• [RECORDS FOR THIS EXERCISE]
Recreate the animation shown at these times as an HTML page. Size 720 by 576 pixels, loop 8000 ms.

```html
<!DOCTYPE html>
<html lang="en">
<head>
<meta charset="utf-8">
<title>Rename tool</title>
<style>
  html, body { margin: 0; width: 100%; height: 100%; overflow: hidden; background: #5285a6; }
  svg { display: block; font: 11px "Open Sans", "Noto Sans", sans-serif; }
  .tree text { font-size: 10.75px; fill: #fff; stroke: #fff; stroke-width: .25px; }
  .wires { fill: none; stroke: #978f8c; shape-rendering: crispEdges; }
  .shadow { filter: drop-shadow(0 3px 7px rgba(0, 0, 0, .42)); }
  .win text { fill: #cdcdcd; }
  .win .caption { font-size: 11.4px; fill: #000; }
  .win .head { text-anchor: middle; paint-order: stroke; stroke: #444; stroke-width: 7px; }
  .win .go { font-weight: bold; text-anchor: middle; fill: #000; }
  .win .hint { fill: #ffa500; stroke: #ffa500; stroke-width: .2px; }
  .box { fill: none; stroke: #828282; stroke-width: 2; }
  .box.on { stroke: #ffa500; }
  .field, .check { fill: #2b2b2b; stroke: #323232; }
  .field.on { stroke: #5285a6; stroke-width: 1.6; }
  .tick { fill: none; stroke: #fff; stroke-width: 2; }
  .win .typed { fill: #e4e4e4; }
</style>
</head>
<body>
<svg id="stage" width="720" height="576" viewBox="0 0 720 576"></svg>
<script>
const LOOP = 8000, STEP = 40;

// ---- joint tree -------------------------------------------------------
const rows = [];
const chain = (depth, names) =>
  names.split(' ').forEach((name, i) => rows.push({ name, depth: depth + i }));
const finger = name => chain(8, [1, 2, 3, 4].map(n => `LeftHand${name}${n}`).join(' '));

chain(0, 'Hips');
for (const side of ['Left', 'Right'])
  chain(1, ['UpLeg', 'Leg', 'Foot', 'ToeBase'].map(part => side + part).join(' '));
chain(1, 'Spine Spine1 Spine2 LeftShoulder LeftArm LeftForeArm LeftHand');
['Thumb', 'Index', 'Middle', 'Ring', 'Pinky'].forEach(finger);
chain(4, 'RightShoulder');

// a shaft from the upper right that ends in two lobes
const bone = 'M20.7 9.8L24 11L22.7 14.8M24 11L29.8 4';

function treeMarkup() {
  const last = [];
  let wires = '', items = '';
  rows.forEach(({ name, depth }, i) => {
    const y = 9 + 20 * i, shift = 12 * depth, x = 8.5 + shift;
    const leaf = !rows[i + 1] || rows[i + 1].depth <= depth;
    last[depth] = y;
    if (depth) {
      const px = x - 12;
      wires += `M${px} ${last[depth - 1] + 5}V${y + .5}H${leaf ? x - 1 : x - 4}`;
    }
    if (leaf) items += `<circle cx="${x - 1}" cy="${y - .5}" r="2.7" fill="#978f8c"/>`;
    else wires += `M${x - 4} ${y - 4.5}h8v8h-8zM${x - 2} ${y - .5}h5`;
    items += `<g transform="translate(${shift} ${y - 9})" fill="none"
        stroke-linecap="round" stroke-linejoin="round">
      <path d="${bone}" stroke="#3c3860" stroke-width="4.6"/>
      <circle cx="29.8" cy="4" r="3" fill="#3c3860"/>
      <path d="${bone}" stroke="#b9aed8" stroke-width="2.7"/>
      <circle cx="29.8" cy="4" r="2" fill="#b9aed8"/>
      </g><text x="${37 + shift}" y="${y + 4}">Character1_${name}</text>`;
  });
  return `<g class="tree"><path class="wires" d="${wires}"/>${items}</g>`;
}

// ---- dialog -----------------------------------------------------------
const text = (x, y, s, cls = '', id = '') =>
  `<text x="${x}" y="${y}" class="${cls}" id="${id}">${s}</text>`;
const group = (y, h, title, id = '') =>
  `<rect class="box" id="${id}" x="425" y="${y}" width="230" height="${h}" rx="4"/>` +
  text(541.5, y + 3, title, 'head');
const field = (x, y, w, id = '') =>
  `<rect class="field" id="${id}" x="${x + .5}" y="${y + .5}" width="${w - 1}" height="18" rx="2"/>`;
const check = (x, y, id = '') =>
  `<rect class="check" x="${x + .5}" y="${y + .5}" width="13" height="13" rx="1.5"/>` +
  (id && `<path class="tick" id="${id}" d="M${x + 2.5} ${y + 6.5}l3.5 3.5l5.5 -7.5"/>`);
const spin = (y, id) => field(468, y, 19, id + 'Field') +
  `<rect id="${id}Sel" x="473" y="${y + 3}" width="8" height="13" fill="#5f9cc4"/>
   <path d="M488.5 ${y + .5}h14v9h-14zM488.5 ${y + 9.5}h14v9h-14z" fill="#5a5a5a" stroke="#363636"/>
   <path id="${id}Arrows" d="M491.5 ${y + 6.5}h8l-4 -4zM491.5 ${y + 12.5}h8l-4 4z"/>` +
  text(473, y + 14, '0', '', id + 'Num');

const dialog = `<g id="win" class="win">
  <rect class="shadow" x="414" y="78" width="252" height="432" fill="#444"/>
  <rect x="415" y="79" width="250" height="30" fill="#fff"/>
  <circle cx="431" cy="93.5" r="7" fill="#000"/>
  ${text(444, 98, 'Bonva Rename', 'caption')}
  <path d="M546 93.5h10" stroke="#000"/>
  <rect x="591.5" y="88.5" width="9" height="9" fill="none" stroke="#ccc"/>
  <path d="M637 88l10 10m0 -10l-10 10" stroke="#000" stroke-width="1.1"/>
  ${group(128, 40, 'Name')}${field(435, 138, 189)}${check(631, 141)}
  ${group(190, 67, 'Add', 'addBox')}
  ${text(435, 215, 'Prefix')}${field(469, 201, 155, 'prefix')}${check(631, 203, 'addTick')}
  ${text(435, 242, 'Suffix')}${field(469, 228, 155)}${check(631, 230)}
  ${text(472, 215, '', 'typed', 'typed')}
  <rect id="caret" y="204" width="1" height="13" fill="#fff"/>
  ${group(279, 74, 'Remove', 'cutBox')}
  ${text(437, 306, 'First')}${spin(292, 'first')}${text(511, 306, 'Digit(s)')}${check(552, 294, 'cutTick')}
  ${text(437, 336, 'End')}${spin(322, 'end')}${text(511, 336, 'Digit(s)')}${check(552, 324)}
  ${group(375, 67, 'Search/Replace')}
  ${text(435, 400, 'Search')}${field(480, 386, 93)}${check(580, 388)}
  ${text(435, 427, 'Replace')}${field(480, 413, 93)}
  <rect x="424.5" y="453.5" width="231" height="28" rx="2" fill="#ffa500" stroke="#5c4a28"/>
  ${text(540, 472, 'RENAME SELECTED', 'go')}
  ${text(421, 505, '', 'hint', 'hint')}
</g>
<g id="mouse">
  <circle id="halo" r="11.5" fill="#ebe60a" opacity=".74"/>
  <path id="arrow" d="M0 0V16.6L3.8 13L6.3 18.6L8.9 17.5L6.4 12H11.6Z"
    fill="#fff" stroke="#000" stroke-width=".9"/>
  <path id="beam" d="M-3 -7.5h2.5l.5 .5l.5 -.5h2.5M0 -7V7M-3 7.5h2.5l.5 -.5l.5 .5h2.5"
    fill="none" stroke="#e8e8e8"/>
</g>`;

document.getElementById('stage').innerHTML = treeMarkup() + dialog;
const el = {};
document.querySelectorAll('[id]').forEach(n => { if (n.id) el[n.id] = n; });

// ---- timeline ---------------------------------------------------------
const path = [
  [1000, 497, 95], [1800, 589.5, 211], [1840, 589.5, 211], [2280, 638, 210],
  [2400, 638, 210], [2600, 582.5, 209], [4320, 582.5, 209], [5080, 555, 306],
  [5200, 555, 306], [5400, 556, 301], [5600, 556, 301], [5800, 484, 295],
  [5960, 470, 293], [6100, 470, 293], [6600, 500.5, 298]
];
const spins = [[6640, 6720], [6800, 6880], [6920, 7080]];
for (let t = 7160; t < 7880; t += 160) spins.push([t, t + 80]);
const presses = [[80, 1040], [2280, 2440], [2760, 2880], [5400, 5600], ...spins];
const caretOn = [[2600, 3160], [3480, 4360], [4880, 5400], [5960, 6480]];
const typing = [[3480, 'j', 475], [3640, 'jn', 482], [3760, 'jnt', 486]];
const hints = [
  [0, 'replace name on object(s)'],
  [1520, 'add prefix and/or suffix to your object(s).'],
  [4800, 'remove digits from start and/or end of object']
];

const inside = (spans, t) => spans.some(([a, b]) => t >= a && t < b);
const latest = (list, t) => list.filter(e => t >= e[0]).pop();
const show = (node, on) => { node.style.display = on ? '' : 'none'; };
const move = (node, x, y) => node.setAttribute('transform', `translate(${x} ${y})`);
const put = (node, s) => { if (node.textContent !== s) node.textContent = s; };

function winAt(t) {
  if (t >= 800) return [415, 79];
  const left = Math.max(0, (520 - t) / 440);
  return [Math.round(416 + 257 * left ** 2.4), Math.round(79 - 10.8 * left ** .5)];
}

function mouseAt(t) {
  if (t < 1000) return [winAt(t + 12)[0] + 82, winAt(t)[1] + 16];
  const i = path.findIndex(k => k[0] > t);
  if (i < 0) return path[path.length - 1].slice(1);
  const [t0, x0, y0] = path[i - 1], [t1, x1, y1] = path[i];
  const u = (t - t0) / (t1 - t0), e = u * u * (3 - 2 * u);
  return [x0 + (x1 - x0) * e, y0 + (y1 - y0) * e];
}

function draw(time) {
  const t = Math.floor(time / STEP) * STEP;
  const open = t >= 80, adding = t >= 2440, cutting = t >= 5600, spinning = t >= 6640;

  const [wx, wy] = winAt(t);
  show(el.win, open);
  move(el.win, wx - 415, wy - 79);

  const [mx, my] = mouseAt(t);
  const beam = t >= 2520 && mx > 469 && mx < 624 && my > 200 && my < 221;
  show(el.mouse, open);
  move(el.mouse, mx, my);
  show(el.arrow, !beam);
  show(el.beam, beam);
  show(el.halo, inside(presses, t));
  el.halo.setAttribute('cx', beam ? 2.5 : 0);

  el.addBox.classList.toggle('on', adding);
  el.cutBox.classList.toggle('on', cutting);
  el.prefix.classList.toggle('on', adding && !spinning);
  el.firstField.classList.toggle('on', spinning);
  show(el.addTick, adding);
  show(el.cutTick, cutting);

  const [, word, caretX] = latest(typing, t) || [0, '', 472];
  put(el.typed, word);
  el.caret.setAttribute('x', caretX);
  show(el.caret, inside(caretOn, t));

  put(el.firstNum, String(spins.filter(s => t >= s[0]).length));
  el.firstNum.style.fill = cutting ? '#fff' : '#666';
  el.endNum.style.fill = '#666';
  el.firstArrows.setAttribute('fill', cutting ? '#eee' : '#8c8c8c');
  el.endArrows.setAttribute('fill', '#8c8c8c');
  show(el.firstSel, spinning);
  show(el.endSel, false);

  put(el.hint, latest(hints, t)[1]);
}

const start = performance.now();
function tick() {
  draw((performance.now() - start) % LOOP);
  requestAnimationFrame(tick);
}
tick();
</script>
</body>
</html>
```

• [TASK DESCRIPTION]
Output each line of the listing in which the string "none" is found.

• [ANSWER TO THE EXERCISE]
  .wires { fill: none; stroke: #978f8c; shape-rendering: crispEdges; }
  .box { fill: none; stroke: #828282; stroke-width: 2; }
  .tick { fill: none; stroke: #fff; stroke-width: 2; }
    items += `<g transform="translate(${shift} ${y - 9})" fill="none"
  <rect x="591.5" y="88.5" width="9" height="9" fill="none" stroke="#ccc"/>
    fill="none" stroke="#e8e8e8"/>
const show = (node, on) => { node.style.display = on ? '' : 'none'; };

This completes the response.